What I could count on
I started leaving poems in her shoes in the morning. She had used the shoes as a form of quiet protest, so I decided I would use them to make a quiet stand for hope.
Before she went to school in the morning, I wanted her to read the poem “Wild Geese” by Mary Oliver that talks about not having to be good and not having to walk on your knees for miles, repenting. As Oliver writes, “You only have to let the soft animal of your body love what it loves.”
Would she get my message that the world loved her and she should really try to start loving it back?
I wasn’t going to talk her out of how dire things were on the planet, but could she, even so, find reasons to put shoes on each day? Raising a child who had no hope for the future seemed like my biggest failure.
It suddenly struck me – me, who loves science, data, facts and reason – that it was poetry I could count on. Poetry knew where hope lived and could elicit that lump in the throat that reminds me it’s all worth it. Science couldn’t do that.
As the days grew longer, she became more involved in life. She made plans, took up running, planted seeds, decorated her room. I could see that her putting on the shoes wasn’t defeat, but maturity.
Questions for the abyss
At some point, I knew she had come out of a long, dark tunnel. I also knew it wouldn’t be her last tunnel.
The most optimistic people often struggle the hardest. They can’t quite square what’s going on in the world with their beliefs, and the disparity is alarming.

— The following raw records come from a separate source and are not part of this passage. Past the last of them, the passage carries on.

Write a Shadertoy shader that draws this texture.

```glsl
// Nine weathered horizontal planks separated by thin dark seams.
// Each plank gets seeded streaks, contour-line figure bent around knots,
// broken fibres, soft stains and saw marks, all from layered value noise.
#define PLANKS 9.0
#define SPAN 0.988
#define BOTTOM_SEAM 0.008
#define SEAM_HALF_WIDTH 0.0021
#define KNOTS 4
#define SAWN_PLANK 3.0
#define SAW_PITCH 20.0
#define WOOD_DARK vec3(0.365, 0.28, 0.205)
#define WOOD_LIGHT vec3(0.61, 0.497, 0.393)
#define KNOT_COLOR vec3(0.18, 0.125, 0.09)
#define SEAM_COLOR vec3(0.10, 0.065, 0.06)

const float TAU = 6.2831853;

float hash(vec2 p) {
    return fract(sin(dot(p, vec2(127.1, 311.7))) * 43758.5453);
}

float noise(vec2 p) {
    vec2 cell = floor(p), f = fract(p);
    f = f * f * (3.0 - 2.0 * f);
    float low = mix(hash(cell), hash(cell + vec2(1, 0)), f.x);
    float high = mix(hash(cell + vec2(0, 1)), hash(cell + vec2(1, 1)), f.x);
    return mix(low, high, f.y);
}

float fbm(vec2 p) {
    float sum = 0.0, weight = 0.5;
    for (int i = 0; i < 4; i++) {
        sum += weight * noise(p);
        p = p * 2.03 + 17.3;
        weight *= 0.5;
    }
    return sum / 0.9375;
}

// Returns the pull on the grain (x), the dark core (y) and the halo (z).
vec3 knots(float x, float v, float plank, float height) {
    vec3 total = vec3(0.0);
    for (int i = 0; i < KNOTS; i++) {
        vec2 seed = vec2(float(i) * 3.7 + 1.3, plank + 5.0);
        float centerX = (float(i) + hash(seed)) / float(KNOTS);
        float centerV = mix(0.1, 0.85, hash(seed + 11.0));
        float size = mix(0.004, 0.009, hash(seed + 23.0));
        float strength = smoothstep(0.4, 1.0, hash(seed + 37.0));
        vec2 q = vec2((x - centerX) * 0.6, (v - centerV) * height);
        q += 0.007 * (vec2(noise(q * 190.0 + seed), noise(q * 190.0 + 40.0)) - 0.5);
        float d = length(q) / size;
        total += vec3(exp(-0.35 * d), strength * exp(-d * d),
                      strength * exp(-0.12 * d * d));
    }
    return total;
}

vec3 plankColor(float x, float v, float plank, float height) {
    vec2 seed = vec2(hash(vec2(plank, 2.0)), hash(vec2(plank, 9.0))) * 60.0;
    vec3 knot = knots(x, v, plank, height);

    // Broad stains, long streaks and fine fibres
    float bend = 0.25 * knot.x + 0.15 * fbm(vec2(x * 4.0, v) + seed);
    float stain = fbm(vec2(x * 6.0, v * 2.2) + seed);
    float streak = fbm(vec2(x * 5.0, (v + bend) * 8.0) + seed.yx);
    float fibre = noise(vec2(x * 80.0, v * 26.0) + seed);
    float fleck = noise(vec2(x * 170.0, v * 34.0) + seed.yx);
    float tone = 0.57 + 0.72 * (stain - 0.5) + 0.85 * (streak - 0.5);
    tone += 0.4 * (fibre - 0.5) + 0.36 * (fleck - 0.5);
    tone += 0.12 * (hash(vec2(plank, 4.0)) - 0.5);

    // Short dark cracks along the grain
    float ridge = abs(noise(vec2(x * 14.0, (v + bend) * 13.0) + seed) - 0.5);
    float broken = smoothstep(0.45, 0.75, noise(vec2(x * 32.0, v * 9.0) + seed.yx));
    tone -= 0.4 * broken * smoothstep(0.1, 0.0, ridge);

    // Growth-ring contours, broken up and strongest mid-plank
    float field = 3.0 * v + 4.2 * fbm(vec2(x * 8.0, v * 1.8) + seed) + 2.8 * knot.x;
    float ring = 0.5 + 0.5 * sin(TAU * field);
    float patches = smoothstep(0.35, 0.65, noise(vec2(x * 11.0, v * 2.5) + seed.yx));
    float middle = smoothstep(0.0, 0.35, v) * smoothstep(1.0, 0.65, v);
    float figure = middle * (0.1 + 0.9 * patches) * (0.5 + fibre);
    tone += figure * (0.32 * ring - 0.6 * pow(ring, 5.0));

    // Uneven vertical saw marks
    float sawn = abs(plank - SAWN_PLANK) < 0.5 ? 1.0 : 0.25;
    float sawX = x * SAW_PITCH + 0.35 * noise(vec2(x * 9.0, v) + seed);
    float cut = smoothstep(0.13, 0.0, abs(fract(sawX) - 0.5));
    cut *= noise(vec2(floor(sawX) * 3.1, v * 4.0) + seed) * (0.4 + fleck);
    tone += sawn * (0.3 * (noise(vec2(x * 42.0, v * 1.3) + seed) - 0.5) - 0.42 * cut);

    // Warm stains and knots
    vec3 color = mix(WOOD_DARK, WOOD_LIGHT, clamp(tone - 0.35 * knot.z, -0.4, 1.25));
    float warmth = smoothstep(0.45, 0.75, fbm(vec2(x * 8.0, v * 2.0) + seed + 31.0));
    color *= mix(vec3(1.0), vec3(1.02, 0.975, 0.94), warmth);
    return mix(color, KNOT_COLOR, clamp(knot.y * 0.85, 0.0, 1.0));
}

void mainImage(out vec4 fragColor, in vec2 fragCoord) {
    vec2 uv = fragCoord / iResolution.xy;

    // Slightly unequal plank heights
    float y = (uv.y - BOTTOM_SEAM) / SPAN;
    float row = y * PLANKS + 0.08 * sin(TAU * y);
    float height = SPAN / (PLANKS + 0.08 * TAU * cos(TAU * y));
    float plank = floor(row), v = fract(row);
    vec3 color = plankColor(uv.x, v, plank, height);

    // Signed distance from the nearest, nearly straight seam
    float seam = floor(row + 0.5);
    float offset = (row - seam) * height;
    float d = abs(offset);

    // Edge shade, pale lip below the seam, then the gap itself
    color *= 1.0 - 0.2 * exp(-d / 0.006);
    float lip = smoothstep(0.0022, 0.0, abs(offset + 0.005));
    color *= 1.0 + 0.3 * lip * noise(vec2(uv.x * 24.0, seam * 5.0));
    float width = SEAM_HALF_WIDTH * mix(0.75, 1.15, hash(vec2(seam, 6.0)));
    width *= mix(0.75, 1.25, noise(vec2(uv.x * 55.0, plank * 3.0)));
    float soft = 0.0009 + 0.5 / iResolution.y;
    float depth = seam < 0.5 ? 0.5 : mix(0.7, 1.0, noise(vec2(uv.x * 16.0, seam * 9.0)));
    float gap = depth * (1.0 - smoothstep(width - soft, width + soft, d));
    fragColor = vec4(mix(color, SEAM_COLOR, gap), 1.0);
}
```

She was temporarily swamped at the intersection of grief over a bleak political landscape, transition to a mediocre high school, and the vast existential questions of a curious adolescent.
In retrospect, my poetry project was a harmless sideline that kept me benevolently out of her way as she struggled not just to see the horizon but to march bravely toward it.
A few years ago, she was interviewed to join a group of students on a long trip to Sierra Leone. The professor explained that it was likely to be a very difficult time, far from home, with physical and mental hardship.
“What would you do,” he asked Marisa, “if you get to the abyss, and it begins talking?”
“Well,” she replied, “I would have a lot of questions for the abyss, indeed.”
Betsy MacWhinney is working on a memoir about single parenthood.